“Its plain that you’re keeping something back, but if it’s your or your partner’s business, I suppose I can’t object. I believe you mean to do the square thing.”
“Thank you,” said Foster. “What have you found out about Daly?”
“Enough to show he wasn’t at the factory the night Fred was killed,” Hulton answered with stern self-control. “But he was in the plot and is being watched in Scotland.”
“Then you don’t know that he’s in Canada?”
Hulton stretched out his hand to a bell, but Foster stopped him.
“Wait a moment! You have got to leave Daly to me. Anyhow, you’re not to send your agents or the police after him until I telegraph you. I’m going to look for him by to-night’s train.”
“The train goes west,” Hulton answered meaningly.
“It does, but if I think I’m followed, I’ll spoil the trail.”
Hulton’s eyes flashed and his face set very hard. “The man belongs to the gang that killed my son and tried to blacken his name.
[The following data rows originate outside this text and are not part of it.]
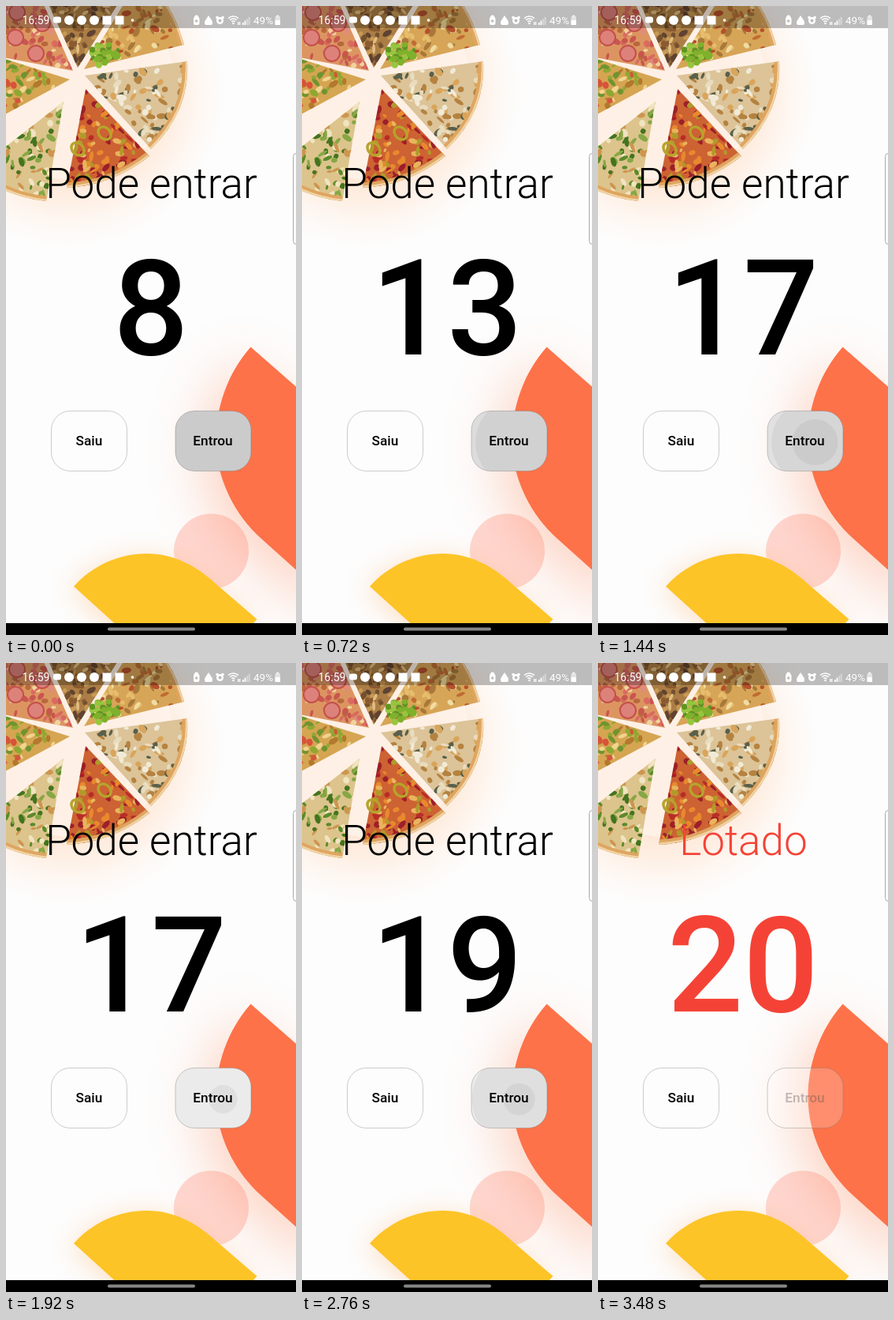
An HTML page with a canvas for the animation above (3.6 s loop, 368 by 796 pixels).

```html
<!DOCTYPE html>
<html lang="pt">
<head>
<meta charset="utf-8">
<title>Pode entrar</title>
<style>
  html, body { margin: 0; width: 368px; height: 796px; overflow: hidden; background: #fdfdfd; }
  canvas, svg { position: absolute; left: 0; top: 0; width: 368px; height: 796px; }
  text { font-family: Roboto, sans-serif; text-anchor: middle; }
  .title { font-size: 53px; font-weight: 300; }
  .count { font-size: 169px; font-weight: 500; }
  .label { font-size: 17.3px; font-weight: 500; }
  .bar { font-size: 14px; fill: #fff; text-anchor: start; }
</style>
</head>
<body>
<canvas id="stage" width="368" height="796"></canvas>
<svg viewBox="0 0 368 796">
  <text class="bar" x="20.5" y="23">16:59</text>
  <text class="bar" x="314" y="23" style="font-size:13.5px">49%</text>
  <text class="title" id="title" x="184.5" y="243"></text>
  <text class="count" id="count" x="184" y="441"></text>
  <text class="label" x="105.5" y="556">Saiu</text>
  <text class="label" id="enter" x="262.5" y="556">Entrou</text>
</svg>
<script>
const W = 368, H = 796, LOOP = 3600, STEP = 120, FULL = 20;
const ctx = document.getElementById('stage').getContext('2d');
const titleEl = document.getElementById('title');
const countEl = document.getElementById('count');
const enterEl = document.getElementById('enter');

// Moments the finger lands; the counter follows after LAG
const LAG = 50;
const earlier = [-290, -260, -230];
const taps = [70, 190, 310, 430, 550, 830, 1150, 1270, 1390, 1920, 2570, 2750];

let seed = 7;
const rnd = () => (seed = (seed * 16807) % 2147483647) / 2147483647;

function layer(draw) {
  const c = document.createElement('canvas');
  c.width = W; c.height = H;
  draw(c.getContext('2d'));
  return c;
}

function disc(g, x, y, r, fill) {
  g.fillStyle = fill;
  g.beginPath();
  g.arc(x, y, r, 0, Math.PI * 2);
  g.fill();
}

function box(g, x, y, w, h, r) {
  g.beginPath();
  g.roundRect(x, y, w, h, r);
}

// Apex, one rim end, rim control point, other rim end, base tone, topping tones
const slices = [
  [[100, 88], [230, 70], [234, 132], [184, 181], '#dcc398', ['#f1ead6', '#e9dcbd', '#59604a', '#b5823f', '#d9a55a']],
  [[101, 105], [182, 190], [135, 227], [77, 230], '#cd6232', ['#9c1f2a', '#b82c28', '#e8892d', '#b09a2b', '#e9b45d']],
  [[73, 121], [51, 247], [0, 242], [-40, 209], '#dcc48c', ['#5b8a2a', '#44741f', '#f0e4c0', '#cd9650', '#87a745']],
  [[81, 93], [-40, 158], [-60, 100], [-40, 55], '#d5a552', ['#8fa832', '#d8523a', '#f0d490', '#b3792e', '#6f9430']],
  [[85, 82], [-40, 58], [-40, -40], [42, -15], '#dc9560', ['#c9554f', '#e08a80', '#f0d39a', '#b8683c', '#d86a60']],
  [[91, 78], [48, -15], [90, -30], [150, -15], '#ac7e45', ['#5f4230', '#c99a55', '#8a5a30', '#e0bd80', '#74502f']],
  [[99, 80], [157, -15], [200, -40], [226, 49], '#d7a557', ['#c06c34', '#f0dca0', '#b5502c', '#a8783a', '#e6bd6d']]
];

function slicePath(g, [p, a, c, b]) {
  g.beginPath();
  g.moveTo(...p);
  g.lineTo(...a);
  g.quadraticCurveTo(...c, ...b);
  g.closePath();
}

function drawSlice(g, s) {
  const [p, a, c, b, base, tones] = s;
  g.save();
  slicePath(g, s);
  g.fillStyle = base;
  g.fill();
  g.clip();
  for (let i = 0; i < 95; i++) {
    const u = rnd(), v = Math.sqrt(rnd()) * 1.1;
    const ex = a[0] + (b[0] - a[0]) * u, ey = a[1] + (b[1] - a[1]) * u;
    const bulge = u * (1 - u) * 2;
    const rx = ex + (c[0] - (a[0] + b[0]) / 2) * bulge;
    const ry = ey + (c[1] - (a[1] + b[1]) / 2) * bulge;
    g.fillStyle = tones[Math.floor(rnd() * tones.length)];
    g.beginPath();
    g.ellipse(p[0] + (rx - p[0]) * v, p[1] + (ry - p[1]) * v,
      2.5 + rnd() * 4.5, 1.5 + rnd() * 2.5, rnd() * 3.14, 0, 6.3);
    g.fill();
  }
  g.beginPath();
  g.moveTo(...a);
  g.quadraticCurveTo(...c, ...b);
  g.strokeStyle = '#dfa560';
  g.lineWidth = 13;
  g.stroke();
  g.strokeStyle = '#f0d3a4';
  g.lineWidth = 5;
  g.stroke();
  g.restore();
}

function drawPizza(g) {
  const glow = g.createRadialGradient(80, 108, 100, 80, 108, 200);
  glow.addColorStop(0, 'rgba(255,222,196,.75)');
  glow.addColorStop(.4, 'rgba(255,226,204,.5)');
  glow.addColorStop(.75, 'rgba(255,236,222,.25)');
  glow.addColorStop(1, 'rgba(255,240,230,0)');
  g.fillStyle = glow;
  g.fillRect(0, 0, W, 330);
  disc(g, 84, 92, 128, 'rgba(255,246,238,.7)');
  slices.forEach(s => drawSlice(g, s));
  // lettuce
  for (let i = 0; i < 34; i++) {
    const x = 108 + rnd() * 34, y = 76 - (x - 108) * .5 - rnd() * 26 + 4;
    disc(g, x, y, 2 + rnd() * 3, ['#7fb12c', '#97c63e', '#5f9423'][i % 3]);
  }
  // salami
  [[12, 40], [38, 60], [46, 22], [14, 8]].forEach(([x, y]) => {
    disc(g, x, y, 11, '#c4504c');
    disc(g, x, y, 9, '#dc827a');
  });
  // pepper rings
  g.strokeStyle = '#b5a42c';
  g.lineWidth = 3.5;
  [[125, 161], [91, 181]].forEach(([x, y]) => {
    g.beginPath();
    g.ellipse(x, y, 9, 7, .8, 0, 6.3);
    g.stroke();
  });
}

function glowing(g, color, blur, dx, dy, fill, trace) {
  g.save();
  g.shadowColor = color;
  g.shadowBlur = blur;
  g.shadowOffsetX = dx;
  g.shadowOffsetY = dy;
  g.fillStyle = fill;
  g.beginPath();
  trace();
  g.closePath();
  g.fill();
  g.restore();
}

function drawShapes(g) {
  glowing(g, 'rgba(255,130,80,.34)', 70, -16, 18, '#fd7249', () => {
    g.moveTo(310.5, 431.5);
    g.bezierCurveTo(281, 465, 266.5, 508, 266.5, 549);
    g.bezierCurveTo(266.5, 598, 290, 644, 325, 675);
    g.lineTo(420, 760);
    g.lineTo(420, 527);
  });
  disc(g, 260.5, 690, 47.5, 'rgba(255,115,92,.28)');
  glowing(g, 'rgba(255,160,70,.3)', 34, -4, 4, '#fdc427', () => {
    g.moveTo(86, 734.5);
    g.bezierCurveTo(110, 708, 143, 693, 179, 693);
    g.bezierCurveTo(212, 693, 241, 708, 266, 731);
    g.lineTo(318.5, 776);
    g.lineTo(300, 796);
    g.lineTo(154, 796);
  });
}

function drawIcons(g) {
  const white = '#fff';
  box(g, 60, 13.5, 10, 8, 3);
  g.fillStyle = white;
  g.fill();
  [80, 96, 112].forEach(x => disc(g, x, 18, 6, white));
  [122.5, 138.5].forEach(x => g.fillRect(x, 12.5, 11, 11));
  disc(g, 160.5, 18, 1.8, white);

  box(g, 238, 14, 7.5, 10, 2);
  g.fill();
  disc(g, 241.7, 14, 2.6, white);
  disc(g, 241.7, 19, 1.7, '#bbb');
  g.fillStyle = white;
  box(g, 252, 18, 10, 6, 2);
  g.fill();
  g.beginPath();
  g.moveTo(257, 12); g.lineTo(261, 18); g.lineTo(253, 18);
  g.fill();
  g.fillRect(255.5, 20, 3, 1);
  disc(g, 271.5, 18.5, 4.5, white);
  disc(g, 268, 14.5, 1.8, white);
  disc(g, 275, 14.5, 1.8, white);
  disc(g, 271.5, 18.5, 2, '#bbb');

  g.strokeStyle = white;
  g.lineWidth = 1.5;
  [3, 6, 9].forEach(r => {
    g.beginPath();
    g.arc(288.5, 22, r, Math.PI * 1.25, Math.PI * 1.75);
    g.stroke();
  });
  disc(g, 288.5, 22, 1.3, white);
  g.fillRect(294, 20, 1.3, 4);
  g.fillRect(296, 20, 1.3, 4);
  for (let i = 0; i < 4; i++) {
    g.fillStyle = i < 2 ? white : 'rgba(255,255,255,.45)';
    g.fillRect(300 + i * 2.6, 21 - i * 2.4, 1.7, 3 + i * 2.4);
  }
  g.fillStyle = 'rgba(255,255,255,.6)';
  box(g, 341.5, 13, 6.5, 11, 1.5);
  g.fill();
  g.fillStyle = white;
  g.fillRect(343.2, 11.8, 3, 1.4);
  g.fillRect(341.5, 18, 6.5, 6);
}

function drawButton(g, x, fill) {
  box(g, x, 512.5, 96, 76, 24);
  g.fillStyle = fill;
  g.fill();
  g.strokeStyle = 'rgba(120,120,120,.42)';
  g.lineWidth = .9;
  g.stroke();
}

const backdrop = layer(g => {
  g.fillStyle = '#fdfdfd';
  g.fillRect(0, 0, W, H);
  drawPizza(g);
  drawShapes(g);
  g.fillStyle = 'rgba(0,0,0,.26)';
  g.fillRect(0, 0, W, 28);
  drawIcons(g);
  box(g, 364.5, 186.5, 20, 115, 4);
  g.fillStyle = '#fdfdfd';
  g.fill();
  g.strokeStyle = '#a9a9a9';
  g.lineWidth = 1;
  g.stroke();
  g.fillStyle = '#000';
  g.fillRect(0, 781, W, 15);
  box(g, 129, 786.5, 111, 4, 2);
  g.fillStyle = '#858585';
  g.fill();
  drawButton(g, 57.5, '#fdfdfd');
});

// Ink strength by age: holds, then fades out
const ink = age => age < 0 ? 0 : Math.max(0, Math.min(1, (500 - age) / 250));

function drawInk(g, t) {
  g.save();
  box(g, 215, 512.5, 96, 76, 24);
  g.clip();
  let press = 0;
  earlier.concat(taps).forEach(tap => {
    const age = t - tap, k = ink(age);
    if (!k) return;
    press = Math.max(press, k);
    disc(g, 275.5, 552, Math.min(90, 18 + age * .22), `rgba(0,0,0,${.052 * k})`);
  });
  g.fillStyle = `rgba(0,0,0,${.07 * press})`;
  g.fillRect(215, 512, 97, 78);
  g.restore();
}

function render(now) {
  const t = Math.floor((now % LOOP) / STEP) * STEP;
  const n = 8 + taps.filter(tap => tap + LAG <= t).length;
  const full = n >= FULL;
  ctx.drawImage(backdrop, 0, 0);
  drawButton(ctx, 215, full ? 'rgba(255,255,255,.2)' : '#fdfdfd');
  drawInk(ctx, t);
  titleEl.textContent = full ? 'Lotado' : 'Pode entrar';
  countEl.textContent = n;
  titleEl.style.fill = countEl.style.fill = full ? '#f44336' : '#000';
  enterEl.style.fill = full ? 'rgba(90,80,80,.38)' : '#000';
}

const start = performance.now();
function loop() {
  render(performance.now() - start);
  requestAnimationFrame(loop);
}
loop();
</script>
</body>
</html>
```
I don’t quit until I’ve run the last rogue down.”
“I mean to see Daly first,” Foster answered doggedly.
After a moment or two, Hulton made a gesture of agreement. “Very well; I allow you have a claim. But I won’t interfere if my agents have already got on his track.”
“I must take the risk of that,” Foster replied and left the factory a few minutes afterwards.
AN UNEXPECTED MEETING
Daly was not at Banff, and Foster, who made cautious inquiries, found nothing to indicate that he had been there. Indeed, he began to weigh the possibility of Carmen’s having deceived him, but rejected this explanation. The girl was clever at intrigue, but he did not think she had acted a part. She had really lost her self-control and told him the truth in a fit of rage. On the other hand, it was possible that Daly had deceived her, but there was no obvious reason for his doing so.
The fellow, however, was not in Banff, which is a small place, frequented mostly by tourists and invalids who come there in summer, and Foster took a west-bound train. He was once more at a loss and felt dispirited. For one thing, he had no time to lose, because it would spoil his plans if Hulton’s agents got on Daly’s track before him.
He left Banff late at night, with a ticket for Vancouver, which he had bought on speculation, partly because the seaboard city is a clearing-house for travelers to all parts of the Pacific coast, but did not sleep much as the heavy train rumbled through the mountains. The jolting of the cars and the roar of wheels that echoed among the rocks disturbed him, and he was troubled by gloomy thoughts. He had promised Alice Featherstone that he would clear her brother; but he had also to clear himself, and in order to do so must find Lawrence as well as Daly. Just now he had not much hope of finding either, but he cherished a vague belief in his luck, and it was unthinkable that he should neglect any chance of justifying the girl’s confidence. He was ready to follow Daly round the world, sooner than lose that. The trouble was that he could not tell if he was following the fellow or not.